Cincinnati Reds Announcer Uses Homophobic Slur on Live Mic

While preparing to announce a baseball game on Wednesday, Cincinnati Reds announcer Thom Brennaman was allegedly caught on a live microphone referring to Kansas City, Missouri with a homophobic epithet.

Brennaman has been worked for FOX Sports as an announcer since 1994. He is currently in his 14th season as a commentator and announcer for the Reds. Brennaman's father, Marty Brennaman, had been the broadcast voice of the Reds from 1974 to 2019. Thom Brennaman was in the midst of calling a double header between the Reds and the Kansas City Royals when he allegedly uttered the slur.

"One of the [expletive] capitals of the world," Brennaman said before going on to introduce the pre-game show.

Newsweek reached out to FOX Sports for comment.

Brennaman was not on camera when the slur was captured on audio. It is unclear if Brennaman was aware the microphone was on.

Cincinnati Reds announcer Thom Brennaman was allegedly caught on a hot mic using an homophobic slur while broadcasting a double-header in Kansas City, Missouri on Wednesday. iStock/Getty

Brennaman later apologized on-air for his remark. "I made a comment earlier tonight that I guess went out over the air that I am deeply ashamed of," Brennaman said. "If I have hurt anyone out there, I can't tell you how much I say from the bottom of my heart I'm so very, very sorry."

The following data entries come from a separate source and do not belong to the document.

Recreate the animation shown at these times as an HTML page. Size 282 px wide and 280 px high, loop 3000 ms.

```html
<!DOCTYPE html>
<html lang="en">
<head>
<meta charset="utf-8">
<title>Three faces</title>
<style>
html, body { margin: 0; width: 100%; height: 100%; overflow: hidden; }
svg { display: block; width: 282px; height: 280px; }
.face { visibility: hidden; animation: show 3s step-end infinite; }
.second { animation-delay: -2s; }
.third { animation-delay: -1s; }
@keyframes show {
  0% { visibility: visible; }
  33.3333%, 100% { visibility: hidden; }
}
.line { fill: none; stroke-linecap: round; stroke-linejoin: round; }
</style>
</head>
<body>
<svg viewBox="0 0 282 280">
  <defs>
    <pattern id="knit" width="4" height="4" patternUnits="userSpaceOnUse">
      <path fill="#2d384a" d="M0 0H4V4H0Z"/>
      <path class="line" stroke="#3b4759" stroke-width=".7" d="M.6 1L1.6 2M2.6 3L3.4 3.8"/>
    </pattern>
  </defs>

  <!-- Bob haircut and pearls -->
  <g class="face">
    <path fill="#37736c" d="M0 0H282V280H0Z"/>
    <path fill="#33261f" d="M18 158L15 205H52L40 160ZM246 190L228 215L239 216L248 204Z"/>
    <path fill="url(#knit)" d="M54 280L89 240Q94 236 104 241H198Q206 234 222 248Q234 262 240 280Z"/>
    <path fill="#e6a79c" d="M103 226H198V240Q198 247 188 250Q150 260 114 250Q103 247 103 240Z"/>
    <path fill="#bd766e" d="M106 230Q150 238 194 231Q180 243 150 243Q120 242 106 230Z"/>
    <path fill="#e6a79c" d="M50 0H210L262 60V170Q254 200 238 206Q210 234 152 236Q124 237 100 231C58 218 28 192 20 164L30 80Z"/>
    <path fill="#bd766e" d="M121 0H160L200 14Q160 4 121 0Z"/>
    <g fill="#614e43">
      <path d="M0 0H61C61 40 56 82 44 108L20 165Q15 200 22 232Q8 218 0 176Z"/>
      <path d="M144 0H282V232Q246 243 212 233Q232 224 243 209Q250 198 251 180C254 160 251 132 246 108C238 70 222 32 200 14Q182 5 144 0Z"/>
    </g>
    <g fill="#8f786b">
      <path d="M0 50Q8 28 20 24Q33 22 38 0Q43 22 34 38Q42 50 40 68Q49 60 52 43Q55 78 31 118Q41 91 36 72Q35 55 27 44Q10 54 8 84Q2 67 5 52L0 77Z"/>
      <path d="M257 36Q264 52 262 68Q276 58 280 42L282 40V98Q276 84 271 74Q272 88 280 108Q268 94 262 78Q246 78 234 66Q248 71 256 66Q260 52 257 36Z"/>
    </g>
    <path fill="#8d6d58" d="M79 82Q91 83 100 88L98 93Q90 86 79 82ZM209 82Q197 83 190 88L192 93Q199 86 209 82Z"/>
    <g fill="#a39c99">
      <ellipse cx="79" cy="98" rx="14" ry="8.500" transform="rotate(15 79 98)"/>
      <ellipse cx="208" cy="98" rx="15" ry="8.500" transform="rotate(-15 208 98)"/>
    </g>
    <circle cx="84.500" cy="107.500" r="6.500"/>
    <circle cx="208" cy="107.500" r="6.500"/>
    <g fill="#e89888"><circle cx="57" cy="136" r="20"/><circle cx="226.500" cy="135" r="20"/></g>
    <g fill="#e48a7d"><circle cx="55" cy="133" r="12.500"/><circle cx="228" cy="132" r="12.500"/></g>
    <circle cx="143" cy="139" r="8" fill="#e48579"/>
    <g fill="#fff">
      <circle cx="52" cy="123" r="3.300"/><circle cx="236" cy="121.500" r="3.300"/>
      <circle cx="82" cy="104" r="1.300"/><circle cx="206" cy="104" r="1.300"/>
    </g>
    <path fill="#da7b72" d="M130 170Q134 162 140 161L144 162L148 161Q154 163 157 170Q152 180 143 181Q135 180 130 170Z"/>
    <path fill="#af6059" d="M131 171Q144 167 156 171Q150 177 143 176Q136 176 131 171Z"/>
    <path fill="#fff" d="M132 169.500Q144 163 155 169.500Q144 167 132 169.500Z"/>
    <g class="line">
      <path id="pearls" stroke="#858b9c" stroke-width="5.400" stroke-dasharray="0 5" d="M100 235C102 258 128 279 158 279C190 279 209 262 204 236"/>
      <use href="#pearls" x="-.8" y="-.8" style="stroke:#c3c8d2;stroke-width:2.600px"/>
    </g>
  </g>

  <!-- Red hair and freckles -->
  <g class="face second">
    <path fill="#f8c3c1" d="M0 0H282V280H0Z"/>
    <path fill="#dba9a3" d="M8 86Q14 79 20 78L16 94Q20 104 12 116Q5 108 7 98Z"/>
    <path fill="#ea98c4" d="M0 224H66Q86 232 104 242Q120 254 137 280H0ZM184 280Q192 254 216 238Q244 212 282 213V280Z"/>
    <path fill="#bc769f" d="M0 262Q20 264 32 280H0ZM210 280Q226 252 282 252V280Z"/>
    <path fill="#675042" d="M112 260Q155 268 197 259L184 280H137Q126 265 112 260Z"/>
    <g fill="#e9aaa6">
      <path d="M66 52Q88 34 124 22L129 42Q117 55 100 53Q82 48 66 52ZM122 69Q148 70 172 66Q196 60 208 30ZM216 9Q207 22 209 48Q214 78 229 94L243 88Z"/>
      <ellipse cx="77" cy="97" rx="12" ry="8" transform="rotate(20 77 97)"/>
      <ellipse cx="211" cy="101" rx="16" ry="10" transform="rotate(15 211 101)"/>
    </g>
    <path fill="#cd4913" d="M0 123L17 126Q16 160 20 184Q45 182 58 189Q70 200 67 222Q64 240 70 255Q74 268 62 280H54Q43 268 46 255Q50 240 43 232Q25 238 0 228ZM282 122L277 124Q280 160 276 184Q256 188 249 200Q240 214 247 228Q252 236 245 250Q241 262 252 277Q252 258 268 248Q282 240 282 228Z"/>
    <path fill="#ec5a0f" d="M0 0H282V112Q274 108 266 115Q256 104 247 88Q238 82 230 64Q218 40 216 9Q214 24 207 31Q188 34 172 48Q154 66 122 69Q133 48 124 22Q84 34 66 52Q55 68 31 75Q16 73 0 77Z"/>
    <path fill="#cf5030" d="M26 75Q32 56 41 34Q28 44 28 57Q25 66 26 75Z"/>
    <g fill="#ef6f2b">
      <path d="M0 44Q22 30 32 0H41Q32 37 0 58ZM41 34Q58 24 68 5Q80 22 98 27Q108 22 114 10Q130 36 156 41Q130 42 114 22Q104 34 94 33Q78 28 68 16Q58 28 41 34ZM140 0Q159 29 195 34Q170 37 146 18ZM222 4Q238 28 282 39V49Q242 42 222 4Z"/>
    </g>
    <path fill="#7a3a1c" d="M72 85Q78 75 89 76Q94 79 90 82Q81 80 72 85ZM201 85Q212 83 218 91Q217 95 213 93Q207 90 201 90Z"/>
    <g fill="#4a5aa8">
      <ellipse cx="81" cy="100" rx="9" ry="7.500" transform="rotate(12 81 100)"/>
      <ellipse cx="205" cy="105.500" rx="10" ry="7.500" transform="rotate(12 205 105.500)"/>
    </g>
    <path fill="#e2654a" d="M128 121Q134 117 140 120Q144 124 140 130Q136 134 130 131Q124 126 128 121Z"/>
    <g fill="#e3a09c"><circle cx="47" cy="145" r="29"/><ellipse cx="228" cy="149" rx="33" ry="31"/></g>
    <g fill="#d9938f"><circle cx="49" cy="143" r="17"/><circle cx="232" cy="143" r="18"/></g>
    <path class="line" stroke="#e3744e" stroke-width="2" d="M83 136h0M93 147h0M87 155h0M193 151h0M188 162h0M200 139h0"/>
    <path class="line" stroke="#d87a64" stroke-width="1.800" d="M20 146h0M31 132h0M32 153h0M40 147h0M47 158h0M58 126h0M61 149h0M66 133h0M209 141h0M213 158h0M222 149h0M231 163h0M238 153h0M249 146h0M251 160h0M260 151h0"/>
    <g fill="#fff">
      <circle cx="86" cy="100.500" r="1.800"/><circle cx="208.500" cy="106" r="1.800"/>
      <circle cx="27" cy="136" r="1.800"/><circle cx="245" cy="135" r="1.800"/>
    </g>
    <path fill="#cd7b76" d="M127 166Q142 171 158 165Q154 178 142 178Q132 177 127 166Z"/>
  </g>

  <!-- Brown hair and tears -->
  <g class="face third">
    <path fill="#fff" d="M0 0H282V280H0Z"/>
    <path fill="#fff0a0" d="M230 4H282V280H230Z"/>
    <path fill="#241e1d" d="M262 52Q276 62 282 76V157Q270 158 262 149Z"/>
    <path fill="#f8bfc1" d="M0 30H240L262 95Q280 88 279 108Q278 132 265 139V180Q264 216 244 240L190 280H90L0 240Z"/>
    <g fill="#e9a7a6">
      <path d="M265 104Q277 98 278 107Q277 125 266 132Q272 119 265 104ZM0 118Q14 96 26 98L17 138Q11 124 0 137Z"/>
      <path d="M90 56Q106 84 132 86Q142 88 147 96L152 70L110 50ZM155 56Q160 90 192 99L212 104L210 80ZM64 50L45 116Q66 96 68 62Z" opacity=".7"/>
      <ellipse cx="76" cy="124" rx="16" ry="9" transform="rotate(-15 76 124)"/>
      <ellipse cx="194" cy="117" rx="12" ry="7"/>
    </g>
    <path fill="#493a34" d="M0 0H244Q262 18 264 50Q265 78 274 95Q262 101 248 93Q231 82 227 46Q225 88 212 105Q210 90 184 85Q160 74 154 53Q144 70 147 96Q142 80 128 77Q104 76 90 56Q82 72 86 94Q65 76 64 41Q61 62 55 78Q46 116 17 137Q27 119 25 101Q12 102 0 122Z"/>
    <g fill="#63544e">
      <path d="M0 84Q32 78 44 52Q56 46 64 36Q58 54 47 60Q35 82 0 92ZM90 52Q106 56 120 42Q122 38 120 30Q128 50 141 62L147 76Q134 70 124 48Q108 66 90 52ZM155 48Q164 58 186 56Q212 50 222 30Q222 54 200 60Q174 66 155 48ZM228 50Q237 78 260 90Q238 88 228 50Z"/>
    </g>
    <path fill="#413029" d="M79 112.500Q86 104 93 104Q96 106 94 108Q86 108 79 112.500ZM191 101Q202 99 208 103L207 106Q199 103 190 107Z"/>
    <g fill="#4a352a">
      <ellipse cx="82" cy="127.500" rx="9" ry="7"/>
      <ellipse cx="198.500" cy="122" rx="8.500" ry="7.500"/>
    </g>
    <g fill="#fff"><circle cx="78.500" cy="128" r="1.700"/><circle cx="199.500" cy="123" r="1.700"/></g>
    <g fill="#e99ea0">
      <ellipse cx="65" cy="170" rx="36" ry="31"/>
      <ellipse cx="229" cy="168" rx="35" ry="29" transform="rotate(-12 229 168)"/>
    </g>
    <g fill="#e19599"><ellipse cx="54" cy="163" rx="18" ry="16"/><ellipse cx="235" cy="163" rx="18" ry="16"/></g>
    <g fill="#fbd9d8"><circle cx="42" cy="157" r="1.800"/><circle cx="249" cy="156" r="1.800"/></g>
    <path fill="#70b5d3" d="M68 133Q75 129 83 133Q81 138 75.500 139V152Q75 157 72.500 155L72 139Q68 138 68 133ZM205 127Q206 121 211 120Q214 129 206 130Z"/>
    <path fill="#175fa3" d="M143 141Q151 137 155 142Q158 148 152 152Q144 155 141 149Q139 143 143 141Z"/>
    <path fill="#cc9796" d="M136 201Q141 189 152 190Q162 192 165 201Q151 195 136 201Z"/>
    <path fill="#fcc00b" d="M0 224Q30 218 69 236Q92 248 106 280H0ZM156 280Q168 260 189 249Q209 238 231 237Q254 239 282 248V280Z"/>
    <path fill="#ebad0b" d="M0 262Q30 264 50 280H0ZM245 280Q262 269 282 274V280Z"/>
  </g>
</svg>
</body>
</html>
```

"I don't know if I'm going to be putting on this headset again," Brennaman continued. "I don't know if it's going to be for the Reds, I don't know if it's going to be for my bosses at Fox." Brennaman emphasized that his comment did not represent who he is as a person.

Thom Brennaman previously courted controversy in 2019 when he said Chicago Cubs shortstop Addison Russell had to "suffer through a suspension" which "had to do with a domestic situation." Russell's suspension caused him to miss 40 games. Russell was suspended by Major League Baseball after his wife made public allegations that Russell had abused her.

Individuals being unaware that they were speaking into microphones that were active has led to candid comments being made public.

In June, New York Democratic Representative Eliot Engel was heard at a June news conference concerning civil unrest that he was only there for political reasons. "If I didn't have a primary, I wouldn't care," Engle said.

Bronx Borough President Ruben Diaz, Jr. responded to Engel's remarks. "Don't do that to me," Diaz said. "We're not gonna do this. We're not politicizing. Everybody's got a primary, you know. I'm sorry."

Engel's opponent in the June primary elections, Jamaal Bowman, said that people "need to be taking care of our communities right now, whether it's election season or not."

Bowman went on to defeat Engel in the primary. Engel had been a member of the U.S. Congress for 16 terms.